*Exercise description*: Instruction for the entries that follow: retype exactly the lines from the line with "546Q401 556 410" to the line with "501L461 509L465 517L457", both included, and omit all others.

*Items from a dataset*:

[Start of Attachment]

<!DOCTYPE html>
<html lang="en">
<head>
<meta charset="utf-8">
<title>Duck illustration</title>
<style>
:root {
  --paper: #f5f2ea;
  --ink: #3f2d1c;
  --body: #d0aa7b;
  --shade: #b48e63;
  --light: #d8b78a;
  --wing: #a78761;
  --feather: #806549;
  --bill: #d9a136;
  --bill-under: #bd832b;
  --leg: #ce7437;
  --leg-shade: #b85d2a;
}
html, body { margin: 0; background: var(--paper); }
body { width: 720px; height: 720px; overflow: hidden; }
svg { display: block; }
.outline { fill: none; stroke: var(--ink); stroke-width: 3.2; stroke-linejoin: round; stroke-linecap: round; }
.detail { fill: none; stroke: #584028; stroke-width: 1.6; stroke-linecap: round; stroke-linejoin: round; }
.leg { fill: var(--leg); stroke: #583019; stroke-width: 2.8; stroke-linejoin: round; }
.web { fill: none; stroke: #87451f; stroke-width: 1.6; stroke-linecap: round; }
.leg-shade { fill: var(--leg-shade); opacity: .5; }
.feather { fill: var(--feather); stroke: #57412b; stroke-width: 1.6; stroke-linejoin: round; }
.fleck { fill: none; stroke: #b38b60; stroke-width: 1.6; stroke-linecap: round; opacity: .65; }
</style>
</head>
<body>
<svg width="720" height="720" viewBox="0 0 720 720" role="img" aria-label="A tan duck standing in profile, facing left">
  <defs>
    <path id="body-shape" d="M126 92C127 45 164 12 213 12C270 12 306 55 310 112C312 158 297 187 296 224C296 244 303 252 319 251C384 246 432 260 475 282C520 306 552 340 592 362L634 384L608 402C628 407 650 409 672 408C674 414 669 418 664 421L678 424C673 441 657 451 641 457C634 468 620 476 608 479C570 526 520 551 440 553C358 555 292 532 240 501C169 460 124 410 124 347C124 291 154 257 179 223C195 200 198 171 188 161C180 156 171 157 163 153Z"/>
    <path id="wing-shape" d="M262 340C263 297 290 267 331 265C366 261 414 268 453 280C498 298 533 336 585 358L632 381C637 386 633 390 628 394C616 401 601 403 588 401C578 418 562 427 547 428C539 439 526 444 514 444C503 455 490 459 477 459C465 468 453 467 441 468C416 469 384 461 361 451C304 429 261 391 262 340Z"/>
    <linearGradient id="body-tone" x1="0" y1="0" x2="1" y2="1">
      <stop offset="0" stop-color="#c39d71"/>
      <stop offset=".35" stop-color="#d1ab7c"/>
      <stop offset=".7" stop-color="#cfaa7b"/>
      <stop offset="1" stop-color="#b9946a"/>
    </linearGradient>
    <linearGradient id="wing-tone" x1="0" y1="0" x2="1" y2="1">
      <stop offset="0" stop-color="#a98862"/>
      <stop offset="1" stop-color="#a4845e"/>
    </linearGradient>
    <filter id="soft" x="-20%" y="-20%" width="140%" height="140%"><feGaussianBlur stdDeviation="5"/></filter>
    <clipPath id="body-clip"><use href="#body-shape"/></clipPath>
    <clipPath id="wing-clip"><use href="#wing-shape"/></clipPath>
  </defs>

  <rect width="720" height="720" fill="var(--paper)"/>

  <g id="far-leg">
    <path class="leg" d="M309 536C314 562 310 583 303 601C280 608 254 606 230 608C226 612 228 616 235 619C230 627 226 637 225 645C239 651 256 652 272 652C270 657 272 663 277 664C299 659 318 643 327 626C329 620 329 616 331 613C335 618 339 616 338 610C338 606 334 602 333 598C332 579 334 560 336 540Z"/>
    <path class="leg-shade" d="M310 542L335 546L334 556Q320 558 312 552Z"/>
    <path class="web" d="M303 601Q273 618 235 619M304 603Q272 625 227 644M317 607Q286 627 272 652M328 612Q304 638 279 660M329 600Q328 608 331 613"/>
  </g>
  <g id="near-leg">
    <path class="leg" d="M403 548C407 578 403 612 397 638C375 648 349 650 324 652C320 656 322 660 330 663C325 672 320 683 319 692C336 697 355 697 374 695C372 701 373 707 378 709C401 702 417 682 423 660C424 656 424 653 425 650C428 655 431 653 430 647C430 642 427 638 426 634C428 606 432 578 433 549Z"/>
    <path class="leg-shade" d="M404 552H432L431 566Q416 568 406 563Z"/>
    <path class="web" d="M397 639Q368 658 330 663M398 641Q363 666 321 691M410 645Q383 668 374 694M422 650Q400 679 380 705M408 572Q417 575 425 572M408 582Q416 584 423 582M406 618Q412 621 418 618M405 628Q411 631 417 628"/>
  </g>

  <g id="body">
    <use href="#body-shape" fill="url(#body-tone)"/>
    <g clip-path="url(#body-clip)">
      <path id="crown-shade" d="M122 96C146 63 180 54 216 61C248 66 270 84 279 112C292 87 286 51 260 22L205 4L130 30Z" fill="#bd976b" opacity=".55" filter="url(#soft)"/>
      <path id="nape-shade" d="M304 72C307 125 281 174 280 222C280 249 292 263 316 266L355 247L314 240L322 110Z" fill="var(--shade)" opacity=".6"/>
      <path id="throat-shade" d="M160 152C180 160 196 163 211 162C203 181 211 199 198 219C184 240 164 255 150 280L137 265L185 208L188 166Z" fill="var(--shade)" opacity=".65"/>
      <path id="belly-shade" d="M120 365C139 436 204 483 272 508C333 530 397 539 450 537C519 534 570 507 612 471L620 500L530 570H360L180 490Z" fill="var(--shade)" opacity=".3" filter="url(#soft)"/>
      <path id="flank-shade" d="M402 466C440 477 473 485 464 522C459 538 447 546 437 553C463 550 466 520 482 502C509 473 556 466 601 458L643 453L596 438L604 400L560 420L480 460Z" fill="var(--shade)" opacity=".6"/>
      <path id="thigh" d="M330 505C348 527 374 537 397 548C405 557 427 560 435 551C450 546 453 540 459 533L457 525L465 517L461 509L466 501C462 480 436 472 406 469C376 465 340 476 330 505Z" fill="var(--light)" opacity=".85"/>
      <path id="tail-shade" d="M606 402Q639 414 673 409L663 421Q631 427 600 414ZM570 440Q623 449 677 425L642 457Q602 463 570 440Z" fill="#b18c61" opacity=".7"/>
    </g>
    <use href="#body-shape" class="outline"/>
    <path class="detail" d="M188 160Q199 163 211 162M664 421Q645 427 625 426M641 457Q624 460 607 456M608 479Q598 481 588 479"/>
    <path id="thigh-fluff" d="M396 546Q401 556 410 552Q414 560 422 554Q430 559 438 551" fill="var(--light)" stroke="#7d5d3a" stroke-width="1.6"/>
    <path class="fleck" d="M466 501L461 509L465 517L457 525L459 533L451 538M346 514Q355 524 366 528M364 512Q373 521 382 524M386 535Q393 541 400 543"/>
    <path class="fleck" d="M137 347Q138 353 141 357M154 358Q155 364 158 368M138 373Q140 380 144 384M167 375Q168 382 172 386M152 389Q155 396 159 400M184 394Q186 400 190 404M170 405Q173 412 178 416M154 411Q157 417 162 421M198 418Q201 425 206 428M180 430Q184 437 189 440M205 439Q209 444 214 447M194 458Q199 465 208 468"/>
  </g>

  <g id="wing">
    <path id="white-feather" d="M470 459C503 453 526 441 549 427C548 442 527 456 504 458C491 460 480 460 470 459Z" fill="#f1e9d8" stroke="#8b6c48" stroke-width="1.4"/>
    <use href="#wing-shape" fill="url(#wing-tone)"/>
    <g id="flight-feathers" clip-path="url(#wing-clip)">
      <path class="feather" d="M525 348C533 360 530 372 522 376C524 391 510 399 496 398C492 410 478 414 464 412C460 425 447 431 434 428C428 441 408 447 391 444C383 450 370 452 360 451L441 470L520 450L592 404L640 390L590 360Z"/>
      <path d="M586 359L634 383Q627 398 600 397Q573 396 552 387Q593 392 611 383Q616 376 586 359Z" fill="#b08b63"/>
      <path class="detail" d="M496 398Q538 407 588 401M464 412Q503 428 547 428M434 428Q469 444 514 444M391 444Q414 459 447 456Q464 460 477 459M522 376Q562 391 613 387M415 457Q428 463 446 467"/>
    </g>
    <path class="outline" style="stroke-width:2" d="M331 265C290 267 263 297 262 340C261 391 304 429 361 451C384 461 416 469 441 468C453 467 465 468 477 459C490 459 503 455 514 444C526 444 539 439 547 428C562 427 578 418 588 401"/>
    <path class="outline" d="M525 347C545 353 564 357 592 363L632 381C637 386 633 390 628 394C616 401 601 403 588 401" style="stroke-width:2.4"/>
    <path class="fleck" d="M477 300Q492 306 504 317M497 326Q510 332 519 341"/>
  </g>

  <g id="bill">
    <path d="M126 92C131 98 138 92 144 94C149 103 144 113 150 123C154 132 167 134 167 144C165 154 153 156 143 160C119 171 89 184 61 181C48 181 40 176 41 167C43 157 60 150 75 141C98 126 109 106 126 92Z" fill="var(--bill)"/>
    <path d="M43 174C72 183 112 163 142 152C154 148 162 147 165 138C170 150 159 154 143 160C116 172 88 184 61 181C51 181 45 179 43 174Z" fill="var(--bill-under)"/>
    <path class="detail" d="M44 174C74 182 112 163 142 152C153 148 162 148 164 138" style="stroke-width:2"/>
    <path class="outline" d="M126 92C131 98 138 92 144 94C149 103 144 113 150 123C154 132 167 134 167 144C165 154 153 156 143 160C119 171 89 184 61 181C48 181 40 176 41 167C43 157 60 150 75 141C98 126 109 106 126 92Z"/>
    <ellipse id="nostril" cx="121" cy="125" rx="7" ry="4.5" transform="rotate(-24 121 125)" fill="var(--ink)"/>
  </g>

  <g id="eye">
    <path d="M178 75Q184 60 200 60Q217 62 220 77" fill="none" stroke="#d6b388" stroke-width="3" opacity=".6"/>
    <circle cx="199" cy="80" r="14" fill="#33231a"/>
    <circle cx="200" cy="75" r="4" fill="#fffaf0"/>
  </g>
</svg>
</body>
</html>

[End of Attachment]
[Start of Attachment]

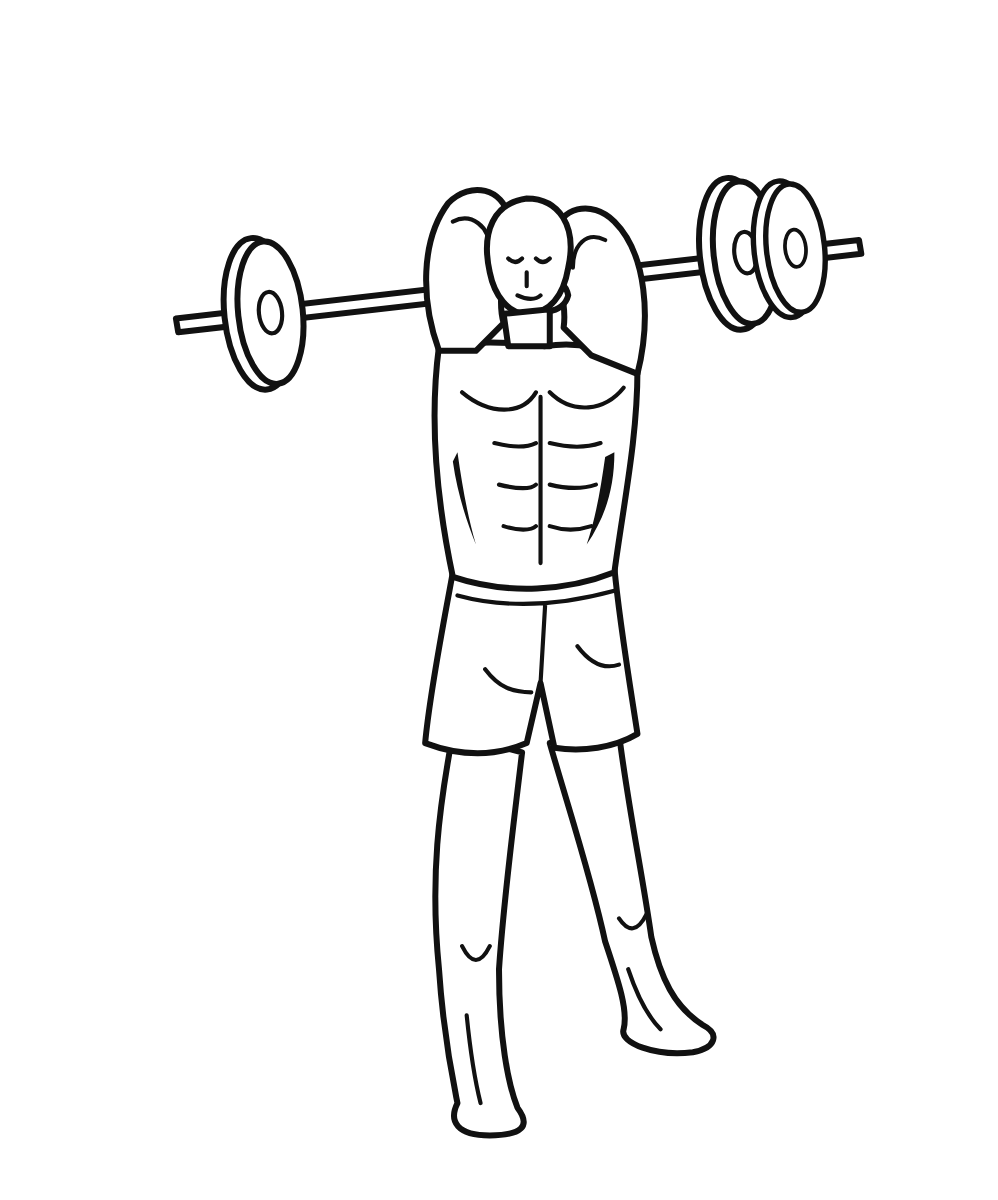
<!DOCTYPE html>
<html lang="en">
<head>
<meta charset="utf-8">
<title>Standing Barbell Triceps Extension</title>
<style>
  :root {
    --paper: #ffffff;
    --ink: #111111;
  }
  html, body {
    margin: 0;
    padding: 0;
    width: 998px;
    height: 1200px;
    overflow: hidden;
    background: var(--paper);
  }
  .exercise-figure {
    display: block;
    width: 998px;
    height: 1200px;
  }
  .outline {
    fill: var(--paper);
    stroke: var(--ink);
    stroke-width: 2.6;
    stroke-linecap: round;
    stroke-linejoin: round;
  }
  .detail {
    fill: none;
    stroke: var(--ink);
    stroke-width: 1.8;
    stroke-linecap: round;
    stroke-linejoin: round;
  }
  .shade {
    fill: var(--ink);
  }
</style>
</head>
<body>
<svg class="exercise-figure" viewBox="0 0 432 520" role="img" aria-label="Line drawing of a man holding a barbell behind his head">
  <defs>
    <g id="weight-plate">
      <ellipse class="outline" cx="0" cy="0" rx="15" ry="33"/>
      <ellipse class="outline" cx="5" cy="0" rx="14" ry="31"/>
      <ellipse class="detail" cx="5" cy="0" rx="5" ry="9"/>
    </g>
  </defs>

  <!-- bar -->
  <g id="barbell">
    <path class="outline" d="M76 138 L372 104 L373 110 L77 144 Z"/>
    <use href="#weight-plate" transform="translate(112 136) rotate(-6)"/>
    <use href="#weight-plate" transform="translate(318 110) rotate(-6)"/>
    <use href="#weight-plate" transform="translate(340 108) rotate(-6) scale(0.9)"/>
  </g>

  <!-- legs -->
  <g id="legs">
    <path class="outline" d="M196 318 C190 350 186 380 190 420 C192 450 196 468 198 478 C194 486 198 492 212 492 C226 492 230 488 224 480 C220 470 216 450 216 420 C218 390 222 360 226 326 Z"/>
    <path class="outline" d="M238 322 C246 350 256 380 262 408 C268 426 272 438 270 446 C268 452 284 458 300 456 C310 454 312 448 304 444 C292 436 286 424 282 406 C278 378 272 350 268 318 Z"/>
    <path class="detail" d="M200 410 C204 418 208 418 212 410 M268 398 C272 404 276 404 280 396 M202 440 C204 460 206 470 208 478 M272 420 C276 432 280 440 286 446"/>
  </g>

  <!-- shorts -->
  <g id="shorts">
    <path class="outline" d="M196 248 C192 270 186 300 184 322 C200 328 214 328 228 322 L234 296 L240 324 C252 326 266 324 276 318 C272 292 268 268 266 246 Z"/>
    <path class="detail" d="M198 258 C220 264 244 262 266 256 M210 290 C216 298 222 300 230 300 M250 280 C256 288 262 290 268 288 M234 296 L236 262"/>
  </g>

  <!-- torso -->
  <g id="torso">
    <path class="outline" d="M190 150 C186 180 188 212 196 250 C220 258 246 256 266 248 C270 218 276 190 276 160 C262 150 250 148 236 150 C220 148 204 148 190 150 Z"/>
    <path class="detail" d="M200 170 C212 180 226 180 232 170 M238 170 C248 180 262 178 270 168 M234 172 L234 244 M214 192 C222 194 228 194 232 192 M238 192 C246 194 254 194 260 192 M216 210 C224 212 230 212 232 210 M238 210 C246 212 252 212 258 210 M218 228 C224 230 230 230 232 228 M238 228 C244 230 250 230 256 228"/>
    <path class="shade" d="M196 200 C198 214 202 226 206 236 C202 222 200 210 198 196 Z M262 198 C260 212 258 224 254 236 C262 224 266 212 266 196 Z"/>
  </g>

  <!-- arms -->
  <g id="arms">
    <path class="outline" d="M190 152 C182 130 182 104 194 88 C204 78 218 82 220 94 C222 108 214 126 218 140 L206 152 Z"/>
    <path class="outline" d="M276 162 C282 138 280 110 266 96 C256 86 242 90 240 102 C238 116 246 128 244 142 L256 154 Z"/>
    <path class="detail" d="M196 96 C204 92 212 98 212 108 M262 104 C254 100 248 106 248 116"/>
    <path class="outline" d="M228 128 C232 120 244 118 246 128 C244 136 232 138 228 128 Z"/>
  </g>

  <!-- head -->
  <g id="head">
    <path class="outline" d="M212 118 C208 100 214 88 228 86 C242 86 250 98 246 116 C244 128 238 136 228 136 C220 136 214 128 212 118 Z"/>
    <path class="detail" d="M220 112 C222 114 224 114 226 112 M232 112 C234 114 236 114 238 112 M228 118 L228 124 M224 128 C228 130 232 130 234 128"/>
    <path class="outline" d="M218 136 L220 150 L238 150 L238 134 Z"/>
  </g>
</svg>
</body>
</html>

[End of Attachment]

*Task result*:
    <path id="thigh-fluff" d="M396 546Q401 556 410 552Q414 560 422 554Q430 559 438 551" fill="var(--light)" stroke="#7d5d3a" stroke-width="1.6"/>
    <path class="fleck" d="M466 501L461 509L465 517L457 525L459 533L451 538M346 514Q355 524 366 528M364 512Q373 521 382 524M386 535Q393 541 400 543"/>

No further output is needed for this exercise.